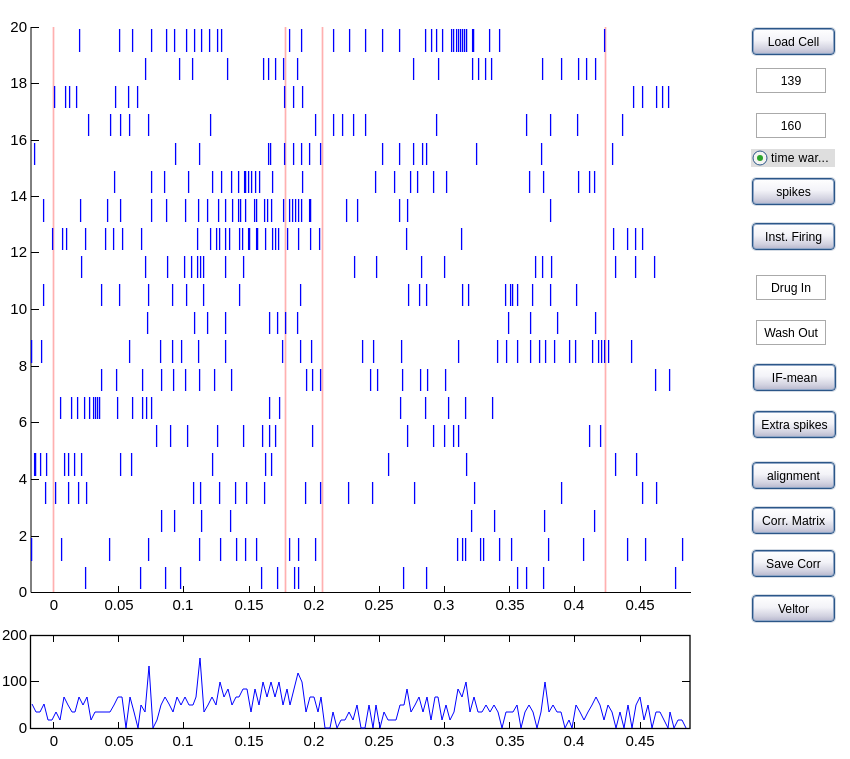
<!DOCTYPE html>
<html lang="en">
<head>
<meta charset="utf-8">
<title>Spike raster viewer</title>
<style>
:root{--paper:#fff;--ink:#000;--spike:#00f;--marker:#ffb0b0;--edge:#2b5688;--edge-soft:#8fa6c6;--field:#aaa;--panel:#dedede}
*{box-sizing:border-box}
body{margin:0;background:var(--paper)}
.viewer{position:relative;width:850px;height:759px;overflow:hidden;background:var(--paper);color:var(--ink);font-family:"Liberation Sans",Arial,sans-serif}
.plots{position:absolute;left:0;top:0;width:700px;height:759px;font-size:15px}
.axis{fill:none;stroke:var(--ink)}
.frame{stroke-width:1.3}
.marker{stroke:var(--marker);stroke-width:1.7;fill:none}
.spikes{stroke:var(--spike);stroke-width:1.3;fill:none}
.rate{stroke:var(--spike);fill:none;stroke-linejoin:round}
.y-labels{text-anchor:end}
.x-labels{text-anchor:middle}
.controls{position:absolute;left:751px;top:28px;width:86px;display:flex;flex-direction:column;font-size:12.2px}
.controls>*{display:flex;align-items:center;justify-content:center;white-space:nowrap;margin-top:var(--gap,0);flex:none}
.button{height:27px;margin-left:var(--indent,1px);width:83px;border:1px solid var(--edge);border-radius:4px;color:inherit;text-decoration:none;background:linear-gradient(#fff,#f3f3f8 45%,#d2d2e0 80%,#b7b7cd);box-shadow:inset 0 0 0 1px var(--edge-soft),0 0 0 1px #d5dce5}
.field{height:25px;width:70px;margin-left:5px;border:1px solid var(--field);background:var(--paper)}
.controls>.toggle{height:18px;width:84px;background:var(--panel);gap:3px;justify-content:flex-start;padding-left:1px;letter-spacing:.2px}
.toggle svg{width:16px;height:16px;flex:none}
</style>
</head>
<body>
<main class="viewer">
<svg class="plots" viewBox="0 0 700 759" role="img" aria-label="Spike raster over time with firing rate below">
<g class="raster">
<path class="axis" d="M31 27V592.5H691M31 27.500h8M31 83.500h8M31 140.500h8M31 196.500h8M31 252.500h8M31 309.500h8M31 366.500h8M31 422.500h8M31 479.500h8M31 536.500h8M53.500 592v-6M118.500 592v-6M183.500 592v-6M249.500 592v-6M314.500 592v-6M379.500 592v-6M444.500 592v-6M509.500 592v-6M574.500 592v-6M640.500 592v-6"/>
<path class="marker" d="M53.500 27V592M285.500 27V592M322.500 27V592M605.500 27V592"/>
<g class="spikes" transform="translate(.6)">
<path d="M79 29v23M119 29v23M132 29v23M151 29v23M166 29v23M174 29v23M186 29v23M194 29v23M201 29v23M209 29v23M217 29v23M221 29v23M289 29v23M301 29v23M333 29v23M349 29v23M365 29v23M382 29v23M399 29v23M425 29v23M431 29v23M436 29v23M442 29v23M451 29v23M453 29v23M456 29v23M458 29v23M460 29v23M462 29v23M464 29v23M466 29v23M472 29v23M473 29v23M489 29v23M499 29v23M604 29v23"/>
<path d="M145 58v22M179 58v22M192 58v22M227 58v22M263 58v22M268 58v22M275 58v22M283 58v22M297 58v22M413 58v22M438 58v22M472 58v22M478 58v22M485 58v22M491 58v22M542 58v22M561 58v22M578 58v22M586 58v22M595 58v22"/>
<path d="M54 86v22M65 86v22M69 86v22M76 86v22M115 86v22M128 86v22M137 86v22M284 86v22M293 86v22M302 86v22M633 86v22M642 86v22M656 86v22M662 86v22M668 86v22"/>
<path d="M88 114v22M110 114v22M120 114v22M129 114v22M148 114v22M210 114v22M315 114v22M333 114v22M342 114v22M353 114v22M365 114v22M436 114v22M526 114v22M550 114v22M577 114v22M622 114v22"/>
<path d="M34 143v22M175 143v22M199 143v22M268 143v22M270 143v22M284 143v22M293 143v22M301 143v22M309 143v22M320 143v22M382 143v22M399 143v22M413 143v22M422 143v22M426 143v22M476 143v22M541 143v22M612 143v22"/>
<path d="M114 171v22M151 171v22M164 171v22M188 171v22M212 171v22M221 171v22M231 171v22M238 171v22M244 171v22M245 171v22M248 171v22M251 171v22M255 171v22M259 171v22M272 171v22M302 171v22M375 171v22M394 171v22M410 171v22M417 171v22M433 171v22M446 171v22M529 171v22M543 171v22M578 171v22M589 171v22M594 171v22"/>
<path d="M43 199v23M80 199v23M107 199v23M120 199v23M151 199v23M166 199v23M185 199v23M198 199v23M207 199v23M218 199v23M225 199v23M232 199v23M238 199v23M240 199v23M245 199v23M254 199v23M256 199v23M264 199v23M267 199v23M271 199v23M283 199v23M289 199v23M292 199v23M295 199v23M298 199v23M301 199v23M309 199v23M310 199v23M346 199v23M357 199v23M399 199v23M407 199v23M550 199v23"/>
<path d="M52 228v22M62 228v22M66 228v22M85 228v22M105 228v22M113 228v22M122 228v22M141 228v22M197 228v22M210 228v22M216 228v22M219 228v22M225 228v22M229 228v22M239 228v22M242 228v22M248 228v22M249 228v22M256 228v22M257 228v22M265 228v22M272 228v22M275 228v22M278 228v22M287 228v22M298 228v22M310 228v22M319 228v22M406 228v22M461 228v22M613 228v22M627 228v22M635 228v22M642 228v22"/>
<path d="M81 256v22M145 256v22M167 256v22M184 256v22M191 256v22M197 256v22M200 256v22M203 256v22M225 256v22M243 256v22M354 256v22M376 256v22M421 256v22M444 256v22M535 256v22M542 256v22M551 256v22M615 256v22M635 256v22M654 256v22"/>
<path d="M43 284v22M101 284v22M119 284v22M148 284v22M172 284v22M186 284v22M203 284v22M239 284v22M300 284v22M408 284v22M419 284v22M426 284v22M462 284v22M468 284v22M505 284v22M510 284v22M512 284v22M517 284v22M532 284v22M550 284v22M576 284v22"/>
<path d="M147 312v22M194 312v22M207 312v22M225 312v22M269 312v22M277 312v22M285 312v22M297 312v22M508 312v22M530 312v22M557 312v22M595 312v22"/>
<path d="M31 340v23M41 340v23M129 340v23M160 340v23M172 340v23M181 340v23M198 340v23M225 340v23M282 340v23M300 340v23M311 340v23M362 340v23M373 340v23M401 340v23M458 340v23M497 340v23M506 340v23M517 340v23M530 340v23M539 340v23M545 340v23M554 340v23M569 340v23M575 340v23M592 340v23M598 340v23M601 340v23M604 340v23M608 340v23M631 340v23"/>
<path d="M101 369v22M116 369v22M142 369v22M161 369v22M173 369v22M185 369v22M199 369v22M214 369v22M231 369v22M306 369v22M312 369v22M320 369v22M370 369v22M377 369v22M402 369v22M420 369v22M427 369v22M445 369v22M655 369v22M669 369v22"/>
<path d="M60 397v22M71 397v22M77 397v22M84 397v22M89 397v22M93 397v22M95 397v22M97 397v22M99 397v22M117 397v22M132 397v22M142 397v22M146 397v22M151 397v22M269 397v22M279 397v22M400 397v22M425 397v22M448 397v22M465 397v22M492 397v22"/>
<path d="M156 425v22M170 425v22M187 425v22M217 425v22M243 425v22M262 425v22M269 425v22M275 425v22M312 425v22M407 425v22M433 425v22M444 425v22M453 425v22M458 425v22M589 425v22M600 425v22"/>
<path d="M34 453v23M35 453v23M40 453v23M46 453v23M64 453v23M68 453v23M74 453v23M81 453v23M120 453v23M131 453v23M212 453v23M265 453v23M271 453v23M388 453v23M466 453v23M615 453v23M636 453v23"/>
<path d="M45 482v22M55 482v22M68 482v22M78 482v22M86 482v22M193 482v22M200 482v22M219 482v22M235 482v22M246 482v22M264 482v22M305 482v22M320 482v22M348 482v22M372 482v22M414 482v22M474 482v22M561 482v22M642 482v22M656 482v22"/>
<path d="M161 510v22M174 510v22M201 510v22M230 510v22M471 510v22M494 510v22M544 510v22M594 510v22"/>
<path d="M31 538v23M61 538v23M109 538v23M148 538v23M199 538v23M220 538v23M236 538v23M245 538v23M256 538v23M289 538v23M298 538v23M315 538v23M457 538v23M462 538v23M465 538v23M480 538v23M483 538v23M499 538v23M511 538v23M548 538v23M583 538v23M627 538v23M645 538v23M682 538v23"/>
<path d="M85 567v22M140 567v22M165 567v22M180 567v22M261 567v22M277 567v22M294 567v22M298 567v22M403 567v22M426 567v22M517 567v22M526 567v22M543 567v22M675 567v22"/>
</g>
<g class="y-labels"><text x="27" y="32">20</text><text x="27" y="88">18</text><text x="27" y="145">16</text><text x="27" y="201">14</text><text x="27" y="257">12</text><text x="27" y="314">10</text><text x="27" y="371">8</text><text x="27" y="427">6</text><text x="27" y="484">4</text><text x="27" y="541">2</text><text x="27" y="597">0</text></g>
<g class="x-labels" id="time-labels"><text x="54" y="610">0</text><text x="119" y="610">0.05</text><text x="183" y="610">0.1</text><text x="249" y="610">0.15</text><text x="314" y="610">0.2</text><text x="379" y="610">0.25</text><text x="444" y="610">0.3</text><text x="510" y="610">0.35</text><text x="574" y="610">0.4</text><text x="640" y="610">0.45</text></g>
</g>
<g class="firing-rate">
<rect class="axis frame" x="30.500" y="635.500" width="659.500" height="93"/>
<path class="axis" d="M31 681.500h8M690 681.500h-8M53.500 728v-6M118.500 728v-6M183.500 728v-6M249.500 728v-6M314.500 728v-6M379.500 728v-6M444.500 728v-6M509.500 728v-6M574.500 728v-6M640.500 728v-6M53.500 635v7M118.500 635v7M183.500 635v7M249.500 635v7M314.500 635v7M379.500 635v7M444.500 635v7M509.500 635v7M574.500 635v7M640.500 635v7"/>
<polyline class="rate" points="32,704 36,712 40,712 44,704 48,720 52,720 56,712 60,720 64,697 68,705 72,712 75,712 79,697 83,705 87,697 91,720 95,712 110,712 114,705 118,697 122,697 126,728 130,697 134,712 138,728 141,705 145,712 149,666 153,728 157,720 161,705 165,697 169,704 173,712 177,697 181,705 185,697 189,705 193,705 196,697 200,658 204,712 208,705 212,697 216,705 220,682 224,697 228,689 232,705 236,697 239,697 243,689 247,689 251,712 255,689 259,705 263,682 267,697 271,682 275,697 279,682 283,705 287,689 290,705 294,689 298,673 302,682 306,712 310,697 314,697 318,712 321,697 325,728 330,728 333,712 337,728 341,720 345,720 349,712 353,720 357,705 361,728 365,728 369,705 373,728 376,705 380,728 384,712 388,720 396,720 400,705 404,705 407,689 411,712 415,705 419,697 423,712 427,697 431,720 435,697 438,697 442,720 446,705 450,720 454,712 458,689 462,697 466,682 470,712 474,697 478,712 482,712 486,705 490,712 494,705 498,712 502,728 506,712 513,712 517,705 521,728 525,712 529,705 533,712 537,728 541,712 545,682 549,712 553,705 557,712 561,712 565,728 569,720 572,728 576,705 580,712 584,720 588,712 592,705 596,697 600,705 604,720 608,705 612,712 616,728 620,712 624,728 628,705 632,728 636,705 640,697 644,720 648,705 652,728 656,712 660,712 664,720 668,728 670,712 674,728 678,720 682,720 686,728"/>
<g class="y-labels"><text x="27" y="640">200</text><text x="27" y="686">100</text><text x="27" y="733">0</text></g>
<use href="#time-labels" y="136"/>
</g>
</svg>
<nav class="controls" aria-label="Analysis controls">
<a class="button" href="#">Load Cell</a>
<span class="field" style="--gap:13px">139</span>
<span class="field" style="--gap:20px">160</span>
<span class="toggle" style="--gap:11px"><svg viewBox="0 0 16 16" aria-hidden="true"><circle cx="8" cy="8" r="7" fill="#f4f4f1" stroke="#2b5688"/><circle cx="8" cy="8" r="3" fill="#2ba52b"/></svg>time war...</span>
<a class="button" style="--gap:11px" href="#">spikes</a>
<a class="button" style="--gap:18px" href="#">Inst. Firing</a>
<span class="field" style="--gap:25px">Drug In</span>
<span class="field" style="--gap:20px">Wash Out</span>
<a class="button" style="--gap:19px;--indent:2px" href="#">IF-mean</a>
<a class="button" style="--gap:20px;--indent:2px" href="#">Extra spikes</a>
<a class="button" style="--gap:24px" href="#">alignment</a>
<a class="button" style="--gap:18px" href="#">Corr. Matrix</a>
<a class="button" style="--gap:16px" href="#">Save Corr</a>
<a class="button" style="--gap:18px" href="#">Veltor</a>
</nav>
</main>
</body>
</html>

HOW TO COMPLETE THIS TASK
Above are the records. Print exactly, and only, the lines from the line with "143v22M175 143v22M199 143v22M268" to the line with "256v22M145 256v22M167 256v22M184", both inclusive.

EXERCISE RESPONSE
<path d="M34 143v22M175 143v22M199 143v22M268 143v22M270 143v22M284 143v22M293 143v22M301 143v22M309 143v22M320 143v22M382 143v22M399 143v22M413 143v22M422 143v22M426 143v22M476 143v22M541 143v22M612 143v22"/>
<path d="M114 171v22M151 171v22M164 171v22M188 171v22M212 171v22M221 171v22M231 171v22M238 171v22M244 171v22M245 171v22M248 171v22M251 171v22M255 171v22M259 171v22M272 171v22M302 171v22M375 171v22M394 171v22M410 171v22M417 171v22M433 171v22M446 171v22M529 171v22M543 171v22M578 171v22M589 171v22M594 171v22"/>
<path d="M43 199v23M80 199v23M107 199v23M120 199v23M151 199v23M166 199v23M185 199v23M198 199v23M207 199v23M218 199v23M225 199v23M232 199v23M238 199v23M240 199v23M245 199v23M254 199v23M256 199v23M264 199v23M267 199v23M271 199v23M283 199v23M289 199v23M292 199v23M295 199v23M298 199v23M301 199v23M309 199v23M310 199v23M346 199v23M357 199v23M399 199v23M407 199v23M550 199v23"/>
<path d="M52 228v22M62 228v22M66 228v22M85 228v22M105 228v22M113 228v22M122 228v22M141 228v22M197 228v22M210 228v22M216 228v22M219 228v22M225 228v22M229 228v22M239 228v22M242 228v22M248 228v22M249 228v22M256 228v22M257 228v22M265 228v22M272 228v22M275 228v22M278 228v22M287 228v22M298 228v22M310 228v22M319 228v22M406 228v22M461 228v22M613 228v22M627 228v22M635 228v22M642 228v22"/>
<path d="M81 256v22M145 256v22M167 256v22M184 256v22M191 256v22M197 256v22M200 256v22M203 256v22M225 256v22M243 256v22M354 256v22M376 256v22M421 256v22M444 256v22M535 256v22M542 256v22M551 256v22M615 256v22M635 256v22M654 256v22"/>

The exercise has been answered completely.